Requirement =>
Each line in the listing below that contains "FRAMES" should be returned.

Provided records section start

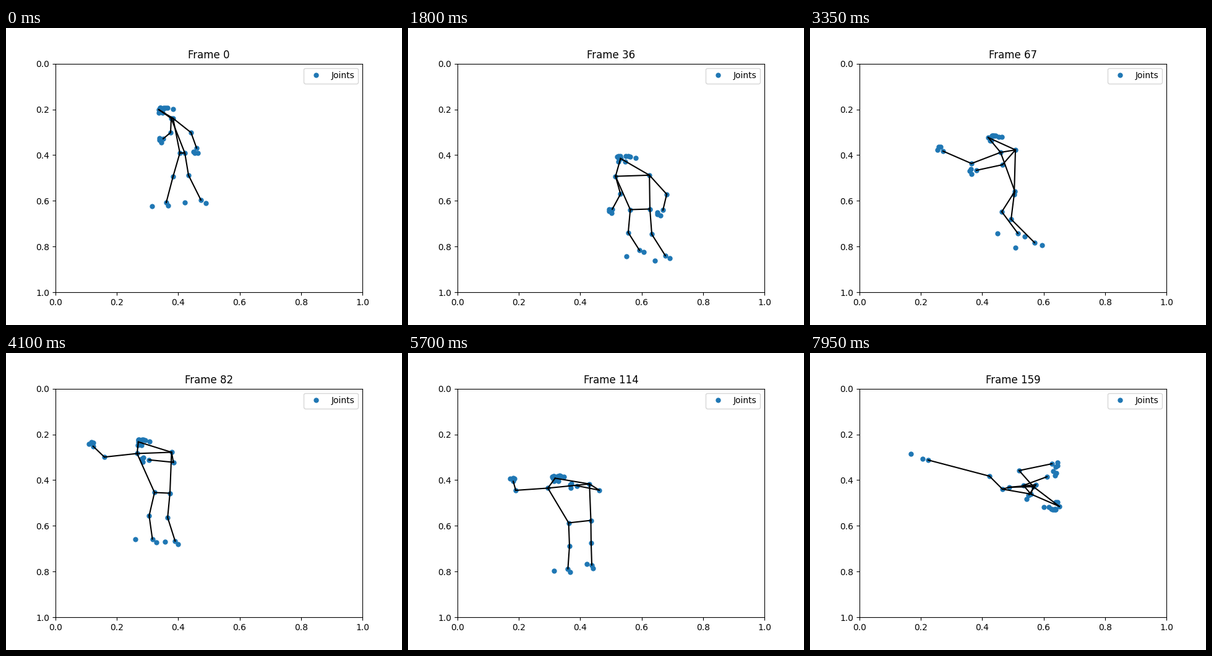
A matplotlib script for the animation above (8 s loop, 640x480 px).

```python
import numpy as np
import matplotlib.pyplot as plt
from matplotlib.animation import FuncAnimation

FRAMES, STEP_MS = 160, 50

# Joint order on each side; the nose is joint 0 and the left side follows it.
SHOULDER, ELBOW, WRIST, HIP, KNEE, ANKLE = range(6)
SIDE_SIZE = 16
LEFT, RIGHT = 1, 1 + SIDE_SIZE
LIMBS = [(SHOULDER, ELBOW), (ELBOW, WRIST), (SHOULDER, HIP),
         (HIP, KNEE), (KNEE, ANKLE)]
LINKS = [(0, LEFT), (0, RIGHT), (LEFT, RIGHT), (LEFT + HIP, RIGHT + HIP)]
LINKS += [(s + a, s + b) for s in (LEFT, RIGHT) for a, b in LIMBS]


def fingers(wrist, reach):
    """Pinky, index and thumb fan out around the reach of the hand."""
    reach = np.array(reach, float)
    across = np.array([reach[1], -reach[0]]) / np.hypot(*reach)
    return wrist + [0.8 * reach + 5 * across, reach, 0.8 * reach - 2.5 * across]


def foot(knee, ankle, toe):
    """The heel continues the shin and lies opposite the toes."""
    toe = np.array(toe)
    return ankle + [0.15 * (ankle - knee) - 0.2 * toe, toe]


def half_face(nose, depth, width, up):
    """Inner, middle and outer eye, ear and mouth corner of one side."""
    back = depth * np.array([0.35, 0.42, 0.5, 1, 0.2])
    aside = width * np.array([0.33, 0.54, 0.75, 1, 0.4])
    height = up * np.array([-3.5, -3.5, -3, -1, 5])
    return nose + np.column_stack([back + aside, height])


def pose(nose, head, left, right):
    """head: depth, half width, up; side: six joints, then hand and toe."""
    depth, width, up = head
    parts = [[nose]]
    for (*joints, hand, toe), sign in ((left, 1), (right, -1)):
        joints = np.array(joints, float)
        parts += [joints, fingers(joints[WRIST], hand),
                  foot(joints[KNEE], joints[ANKLE], toe),
                  half_face(nose, depth, sign * width, up)]
    return np.vstack(parts)


def moved(base, dx, dy, turn=0):
    """Turn a pose about its hips and shift it."""
    hips = (base[LEFT + HIP] + base[RIGHT + HIP]) / 2
    c, s = np.cos(np.radians(turn)), np.sin(np.radians(turn))
    return (base - hips) @ np.array([[c, -s], [s, c]]) + hips + (dx, dy)


walk = pose(
    (247, 132), (15, 8, 1),
    [(270, 146), (299, 169), (308, 194), (281, 202), (270, 240), (259, 282),
     (-3, 8), (-23, 6)],
    [(267, 146), (266, 169), (254, 179), (289, 202), (295, 238), (315, 278),
     (-6, 2), (-26, 4)])

front = pose(
    (338, 163), (7.5, 16.5, 1),
    [(388, 190), (417, 221), (427, 250), (385, 244), (391, 283), (415, 314),
     (-6, 8), (-11, 8)],
    [(324, 192), (330, 220), (320, 246), (347, 245), (342, 280), (361, 305),
     (-4, 3), (-19, 9)])

lean = pose(
    (336, 128), (22.5, 5.5, 1),
    [(370, 155), (394, 185), (327, 198), (385, 212), (377, 260), (391, 308),
     (-22, 2), (-39, 9)],
    [(350, 156), (366, 187), (340, 206), (377, 213), (380, 258), (395, 300),
     (-10, 3), (-31, 12)])

lunge = pose(
    (288, 177), (19.5, 2.5, 1),
    [(332, 197), (311, 221), (269, 230), (330, 269), (325, 309), (363, 347),
     (-11, 1), (-31, 8)],
    [(308, 201), (261, 219), (215, 199), (331, 264), (310, 297), (336, 332),
     (-7, -7), (-33, 0)])

wide = pose(
    (183, 116), (6, 10, 1),
    [(242, 131), (258, 143), (220, 132), (239, 194), (236, 233), (234, 271),
     (-12, -3), (-9, -2)],
    [(169, 132), (113, 131), (110, 115), (200, 195), (198, 235), (192, 274),
     (0, -6), (-24, 1)])

upside = pose(
    (211, 236), (16.5, 1, -1),
    [(270, 214), (268, 185), (231, 167), (253, 146), (229, 106), (238, 66),
     (-10, -5), (9, -8)],
    [(216, 216), (204, 196), (206, 184), (230, 147), (215, 100), (233, 61),
     (2, -1), (-19, -3)])

roll = pose(
    (403, 248), (-21, -4, -1.4),
    [(361, 216), (338, 190), (391, 179), (322, 217), (365, 213), (354, 229),
     (9, 3), (-4, 7)],
    [(357, 228), (345, 214), (383, 200), (311, 220), (290, 199), (191, 173),
     (15, -6), (-28, -10)])

KEYS = {
    0: walk,
    7: moved(walk, -60, 25),
    14: moved((walk + front) / 2, 0, 40),
    20: front,
    27: moved(front, 10, 25),
    43: moved((front + lean) / 2, 0, 55),
    52: lean,
    60: moved((lean + lunge) / 2, 0, 30),
    67: lunge,
    78: moved((lunge + wide) / 2, -5, 8),
    96: wide,
    113: moved(wide, 60, 80),
    123: moved(wide, 20, 30, turn=90),
    133: upside,
    144: moved(upside, -15, 130, turn=45),
    152: moved(roll, -20, 60),
    159: roll,
}
times = np.array(list(KEYS), float)
poses = (np.stack(list(KEYS.values())) - (80, 57.6)) / (496, 369.6)
slopes = np.gradient(poses, times, axis=0)


def joints_at(t):
    """Smooth cubic path through the key poses."""
    i = int(np.clip(np.searchsorted(times, t, "right") - 1, 0, len(times) - 2))
    span = times[i + 1] - times[i]
    u = (t - times[i]) / span
    blend = u * u * (3 - 2 * u)
    return (poses[i] * (1 - blend) + poses[i + 1] * blend
            + span * u * (1 - u) * ((1 - u) * slopes[i] - u * slopes[i + 1]))


fig, ax = plt.subplots(figsize=(6.4, 4.8), dpi=100)
ax.set_xlim(0, 1)
ax.set_ylim(1, 0)
dots, = ax.plot([], [], "o", markersize=5, label="Joints")
bones = [ax.plot([], [], "k-")[0] for _ in LINKS]
ax.legend(loc="upper right")
title = ax.set_title("Frame 0")


def update(n):
    pts = joints_at(n)
    dots.set_data(pts[:, 0], pts[:, 1])
    for bone, (a, b) in zip(bones, LINKS):
        bone.set_data(pts[[a, b], 0], pts[[a, b], 1])
    title.set_text(f"Frame {n}")
    return [dots, title, *bones]


anim = FuncAnimation(fig, update, frames=FRAMES, interval=STEP_MS,
                     repeat=True, repeat_delay=0)
plt.show()
```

Provided records section end

Reply =>
FRAMES, STEP_MS = 160, 50
anim = FuncAnimation(fig, update, frames=FRAMES, interval=STEP_MS,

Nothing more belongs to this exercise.